Tally every line of the entries that contains the string "left", then reply with only that number.

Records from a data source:
-- Opening Marker --

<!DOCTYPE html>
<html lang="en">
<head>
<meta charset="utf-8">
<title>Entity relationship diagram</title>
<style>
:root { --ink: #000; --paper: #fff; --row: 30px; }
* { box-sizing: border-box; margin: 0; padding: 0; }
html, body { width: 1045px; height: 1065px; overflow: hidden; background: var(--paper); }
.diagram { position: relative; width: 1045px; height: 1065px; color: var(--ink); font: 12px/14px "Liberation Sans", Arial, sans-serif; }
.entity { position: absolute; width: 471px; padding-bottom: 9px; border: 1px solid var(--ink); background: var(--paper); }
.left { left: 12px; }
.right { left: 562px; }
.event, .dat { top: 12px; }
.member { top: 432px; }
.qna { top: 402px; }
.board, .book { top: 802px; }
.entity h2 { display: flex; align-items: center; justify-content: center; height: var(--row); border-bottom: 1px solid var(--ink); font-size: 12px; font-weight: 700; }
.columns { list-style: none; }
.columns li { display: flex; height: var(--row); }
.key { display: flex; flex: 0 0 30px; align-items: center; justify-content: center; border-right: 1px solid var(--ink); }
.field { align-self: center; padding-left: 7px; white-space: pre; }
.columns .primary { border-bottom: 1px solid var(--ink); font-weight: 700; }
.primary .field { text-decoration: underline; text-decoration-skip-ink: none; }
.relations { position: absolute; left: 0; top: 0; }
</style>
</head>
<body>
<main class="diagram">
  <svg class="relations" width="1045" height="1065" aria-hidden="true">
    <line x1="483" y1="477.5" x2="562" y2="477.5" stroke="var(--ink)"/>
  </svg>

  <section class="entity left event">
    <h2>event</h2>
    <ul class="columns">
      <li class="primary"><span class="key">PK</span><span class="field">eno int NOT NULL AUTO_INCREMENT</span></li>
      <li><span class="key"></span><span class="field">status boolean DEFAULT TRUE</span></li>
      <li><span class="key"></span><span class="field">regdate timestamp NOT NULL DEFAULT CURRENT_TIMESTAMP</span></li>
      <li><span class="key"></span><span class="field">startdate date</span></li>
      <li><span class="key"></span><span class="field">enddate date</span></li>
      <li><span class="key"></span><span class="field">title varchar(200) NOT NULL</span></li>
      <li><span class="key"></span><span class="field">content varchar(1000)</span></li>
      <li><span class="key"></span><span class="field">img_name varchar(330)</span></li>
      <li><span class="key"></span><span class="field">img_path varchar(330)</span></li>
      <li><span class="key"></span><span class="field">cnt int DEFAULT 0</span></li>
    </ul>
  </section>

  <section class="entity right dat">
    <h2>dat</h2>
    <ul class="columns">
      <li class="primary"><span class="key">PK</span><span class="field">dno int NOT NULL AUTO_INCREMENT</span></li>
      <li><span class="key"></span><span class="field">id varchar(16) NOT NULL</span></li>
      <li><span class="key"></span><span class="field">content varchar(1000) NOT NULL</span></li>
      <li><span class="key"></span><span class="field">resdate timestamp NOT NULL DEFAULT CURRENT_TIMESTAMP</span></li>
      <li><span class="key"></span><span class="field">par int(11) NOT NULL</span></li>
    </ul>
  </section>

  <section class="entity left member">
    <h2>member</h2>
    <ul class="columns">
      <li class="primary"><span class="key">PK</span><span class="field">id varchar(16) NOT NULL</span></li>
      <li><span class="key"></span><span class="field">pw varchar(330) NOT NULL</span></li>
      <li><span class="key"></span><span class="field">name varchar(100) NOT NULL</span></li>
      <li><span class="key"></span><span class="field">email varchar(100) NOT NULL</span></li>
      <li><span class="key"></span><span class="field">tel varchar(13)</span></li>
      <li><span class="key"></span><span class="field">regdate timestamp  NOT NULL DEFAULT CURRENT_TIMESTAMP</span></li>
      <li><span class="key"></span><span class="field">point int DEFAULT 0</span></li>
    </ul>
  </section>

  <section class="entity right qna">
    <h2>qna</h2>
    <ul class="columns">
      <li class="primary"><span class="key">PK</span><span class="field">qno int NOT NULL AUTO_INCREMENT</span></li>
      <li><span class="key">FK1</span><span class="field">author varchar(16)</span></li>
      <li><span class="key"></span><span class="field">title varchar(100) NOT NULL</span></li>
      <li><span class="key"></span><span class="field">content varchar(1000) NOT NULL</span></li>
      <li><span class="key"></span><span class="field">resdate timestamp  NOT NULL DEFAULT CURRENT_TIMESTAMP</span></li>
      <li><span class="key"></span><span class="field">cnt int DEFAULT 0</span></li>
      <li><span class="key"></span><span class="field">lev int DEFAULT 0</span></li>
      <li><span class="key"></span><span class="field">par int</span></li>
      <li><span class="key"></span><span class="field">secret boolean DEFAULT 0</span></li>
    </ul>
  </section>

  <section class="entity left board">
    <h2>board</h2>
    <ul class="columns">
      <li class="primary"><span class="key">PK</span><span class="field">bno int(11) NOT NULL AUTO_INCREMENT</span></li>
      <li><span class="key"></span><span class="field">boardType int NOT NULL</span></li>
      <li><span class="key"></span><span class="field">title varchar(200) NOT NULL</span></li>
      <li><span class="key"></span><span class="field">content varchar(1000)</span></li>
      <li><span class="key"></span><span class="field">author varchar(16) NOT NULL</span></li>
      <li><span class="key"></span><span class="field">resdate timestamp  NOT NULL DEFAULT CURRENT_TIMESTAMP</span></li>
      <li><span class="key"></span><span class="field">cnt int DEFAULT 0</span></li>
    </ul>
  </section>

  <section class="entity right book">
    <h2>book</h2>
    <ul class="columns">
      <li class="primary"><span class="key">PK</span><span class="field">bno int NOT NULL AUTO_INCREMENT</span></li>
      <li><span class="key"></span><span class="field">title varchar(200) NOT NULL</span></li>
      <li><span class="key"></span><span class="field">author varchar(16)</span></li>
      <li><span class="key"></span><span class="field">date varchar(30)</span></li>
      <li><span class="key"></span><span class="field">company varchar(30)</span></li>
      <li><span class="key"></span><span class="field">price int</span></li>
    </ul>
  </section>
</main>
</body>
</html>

-- Closing Marker --

## COMPLETED EXERCISE
7